One of the best known scenes of the park, the El Capitan massive granite face will be one of the first things seen when entering Yosemite Valley. Because of its location and the direction it faces, plus its size, there is nice light on El Capitan during both sunrise and sunset (although the latter is certainly more popular). It is best viewed from Tunnel View, Gates of the Valley, the field near Bridalveil Creek, El Capitan Meadow, Cathedral Picnic Area. Valley View is a good place for sunset shots and possible reflections.
Half Dome is the icon for the park itself and is also used around the world, including in the logo for North Face. Most photographers attempt to capture Half Dome during a storm when there is dramatic light or during sunset. With sunrise, the sun often rises at the wrong angle most of the year, although with the right clouds, there are some pretty amazing photos. There are a variety of spots to get awesome views of Half Dome: Sentinel Bridge, field opposite Lower Yosemite Falls trail head, Glacier Point, field opposite Curry Village, Merced River Spot outside Yosemite Village parking (sunset). There is also a good view point from the Oak Flats Road, on the way into the park, and it is less crowded. A good sunset view of Half Dome is from Sentinel Bridge.
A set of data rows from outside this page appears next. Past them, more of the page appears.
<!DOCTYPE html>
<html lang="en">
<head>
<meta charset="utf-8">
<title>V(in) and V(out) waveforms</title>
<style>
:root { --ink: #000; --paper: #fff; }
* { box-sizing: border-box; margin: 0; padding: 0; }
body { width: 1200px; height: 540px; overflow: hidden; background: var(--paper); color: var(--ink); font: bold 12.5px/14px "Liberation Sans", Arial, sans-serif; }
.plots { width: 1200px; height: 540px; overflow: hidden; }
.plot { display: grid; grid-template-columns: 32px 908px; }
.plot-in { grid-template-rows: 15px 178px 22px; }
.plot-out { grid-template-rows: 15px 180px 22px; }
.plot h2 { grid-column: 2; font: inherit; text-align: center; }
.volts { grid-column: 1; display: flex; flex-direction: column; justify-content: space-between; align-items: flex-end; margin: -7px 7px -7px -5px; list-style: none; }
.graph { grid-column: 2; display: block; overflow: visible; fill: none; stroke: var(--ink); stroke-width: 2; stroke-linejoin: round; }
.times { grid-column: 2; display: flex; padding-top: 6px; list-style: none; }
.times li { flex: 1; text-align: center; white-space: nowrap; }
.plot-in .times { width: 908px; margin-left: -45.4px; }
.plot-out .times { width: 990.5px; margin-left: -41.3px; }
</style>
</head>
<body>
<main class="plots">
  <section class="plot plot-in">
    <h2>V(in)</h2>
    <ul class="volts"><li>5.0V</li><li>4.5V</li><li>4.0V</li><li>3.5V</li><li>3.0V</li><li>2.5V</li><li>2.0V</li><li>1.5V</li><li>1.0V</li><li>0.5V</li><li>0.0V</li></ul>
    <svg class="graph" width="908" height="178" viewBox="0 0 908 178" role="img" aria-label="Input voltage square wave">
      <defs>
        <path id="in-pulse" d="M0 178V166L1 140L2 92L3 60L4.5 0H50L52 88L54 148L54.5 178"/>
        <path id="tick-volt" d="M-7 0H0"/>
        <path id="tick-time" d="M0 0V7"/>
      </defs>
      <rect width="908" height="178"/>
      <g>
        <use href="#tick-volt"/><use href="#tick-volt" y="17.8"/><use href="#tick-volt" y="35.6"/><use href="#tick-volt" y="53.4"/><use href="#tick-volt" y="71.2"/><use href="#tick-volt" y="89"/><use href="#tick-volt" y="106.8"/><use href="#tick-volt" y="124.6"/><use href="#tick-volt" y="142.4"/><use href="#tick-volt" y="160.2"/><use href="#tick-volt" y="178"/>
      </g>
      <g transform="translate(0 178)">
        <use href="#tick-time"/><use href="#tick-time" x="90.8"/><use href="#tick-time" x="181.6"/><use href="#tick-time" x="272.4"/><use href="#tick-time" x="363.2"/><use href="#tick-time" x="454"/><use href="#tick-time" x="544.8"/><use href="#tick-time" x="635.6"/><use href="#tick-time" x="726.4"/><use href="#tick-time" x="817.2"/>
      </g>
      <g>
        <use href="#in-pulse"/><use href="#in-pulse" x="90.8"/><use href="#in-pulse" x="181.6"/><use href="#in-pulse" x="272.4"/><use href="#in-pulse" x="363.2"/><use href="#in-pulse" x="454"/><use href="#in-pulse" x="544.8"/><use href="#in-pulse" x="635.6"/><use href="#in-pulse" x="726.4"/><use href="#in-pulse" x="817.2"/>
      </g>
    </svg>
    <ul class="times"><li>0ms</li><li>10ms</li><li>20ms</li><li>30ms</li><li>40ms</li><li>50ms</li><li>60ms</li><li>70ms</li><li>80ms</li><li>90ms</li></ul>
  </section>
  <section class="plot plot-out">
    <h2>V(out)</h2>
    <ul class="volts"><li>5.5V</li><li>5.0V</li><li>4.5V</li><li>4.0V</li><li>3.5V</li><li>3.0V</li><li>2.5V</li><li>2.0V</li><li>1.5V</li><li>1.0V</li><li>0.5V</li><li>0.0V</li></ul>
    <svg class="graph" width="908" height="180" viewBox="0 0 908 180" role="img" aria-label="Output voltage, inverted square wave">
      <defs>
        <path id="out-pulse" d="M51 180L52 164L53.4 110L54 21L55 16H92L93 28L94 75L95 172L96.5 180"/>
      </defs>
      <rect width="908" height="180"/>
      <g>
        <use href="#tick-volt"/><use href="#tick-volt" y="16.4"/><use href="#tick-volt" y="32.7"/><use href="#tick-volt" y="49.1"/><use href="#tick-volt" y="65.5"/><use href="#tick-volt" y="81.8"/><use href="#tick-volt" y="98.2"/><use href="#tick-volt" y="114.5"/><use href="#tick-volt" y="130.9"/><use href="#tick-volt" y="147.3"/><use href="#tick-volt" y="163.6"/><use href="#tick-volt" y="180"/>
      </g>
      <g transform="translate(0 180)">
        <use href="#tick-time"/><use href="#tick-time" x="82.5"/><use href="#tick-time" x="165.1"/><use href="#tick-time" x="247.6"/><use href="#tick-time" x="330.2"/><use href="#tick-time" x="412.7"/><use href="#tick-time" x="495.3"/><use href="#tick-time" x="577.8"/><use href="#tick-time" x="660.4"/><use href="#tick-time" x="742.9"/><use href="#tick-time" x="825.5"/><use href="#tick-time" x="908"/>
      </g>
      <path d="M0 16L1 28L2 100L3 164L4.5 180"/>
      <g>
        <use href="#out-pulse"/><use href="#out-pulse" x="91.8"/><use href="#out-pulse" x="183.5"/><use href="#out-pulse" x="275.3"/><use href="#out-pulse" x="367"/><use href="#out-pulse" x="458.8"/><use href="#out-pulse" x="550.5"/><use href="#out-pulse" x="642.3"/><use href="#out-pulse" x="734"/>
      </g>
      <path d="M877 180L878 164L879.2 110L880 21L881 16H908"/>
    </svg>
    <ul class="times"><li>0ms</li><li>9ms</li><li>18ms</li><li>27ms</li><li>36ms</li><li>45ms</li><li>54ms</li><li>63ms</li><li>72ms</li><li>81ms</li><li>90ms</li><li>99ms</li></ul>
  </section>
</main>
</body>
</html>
A gorgeous series of three granite peaks set in the heart of Yosemite Valley. The Three Brothers are great if there are dramatic clouds. Catching it at sunset can also be pretty spectacular! The best view is from a spot near Sentinel Beach, when there is no wind.
If there is time, located past the Eastern Entrance to Yosemite National Park, is the small town of Lee Vining at the gorgeous saline body of water, Mono Lake. Most photographers that visit Yosemite also try to spend at least one or two days photographing Mono as the mineral deposits that have created large tufas towers along the southern edge of the lake are fun to photograph. Both sunset and sunrise here are good, although the sunrise is what normal is recommended. This is a three-hour drive from the lodge (one way).
This trip will allow practice and integration of techniques learned in classes. A minimum of 4 participants is required for this trip to be executed, with a maximum of 7 participants, so there is time for each participant to receive the instructor’s attention and guidance. Participants are requested to process images daily and to deliver 15 images to the instructor at the trip termination. Further details of the deliverable format will be provided on the first day of the trip.
The cost of the trip is $2,275, based on double occupancy. An additional single occupancy supplement of $510 is available if needed. A deposit of $700 is required when registering, with final payment due 60 days prior to the trip (April 23). Recommended equipment and packing suggestions will be provided when the final payment is made.
Included: Transportation from and back to Sacramento International Airport (excluding gas), entry fees to the park, Yosemite National Park staff photographer session, lodging and full attention from our instructor.
Not Included in the trip cost: Airfare to and from Sacramento International Airport; gas, meals, other than those specified in the itinerary; personal expenses (laundry, bar, gifts) and tips for guides. Costs for food and gas will be divided at the end of the trip. Travel insurance is highly recommended (we can obtain it for you).
A minimum of 4 participants is required for this trip; maximum is 7.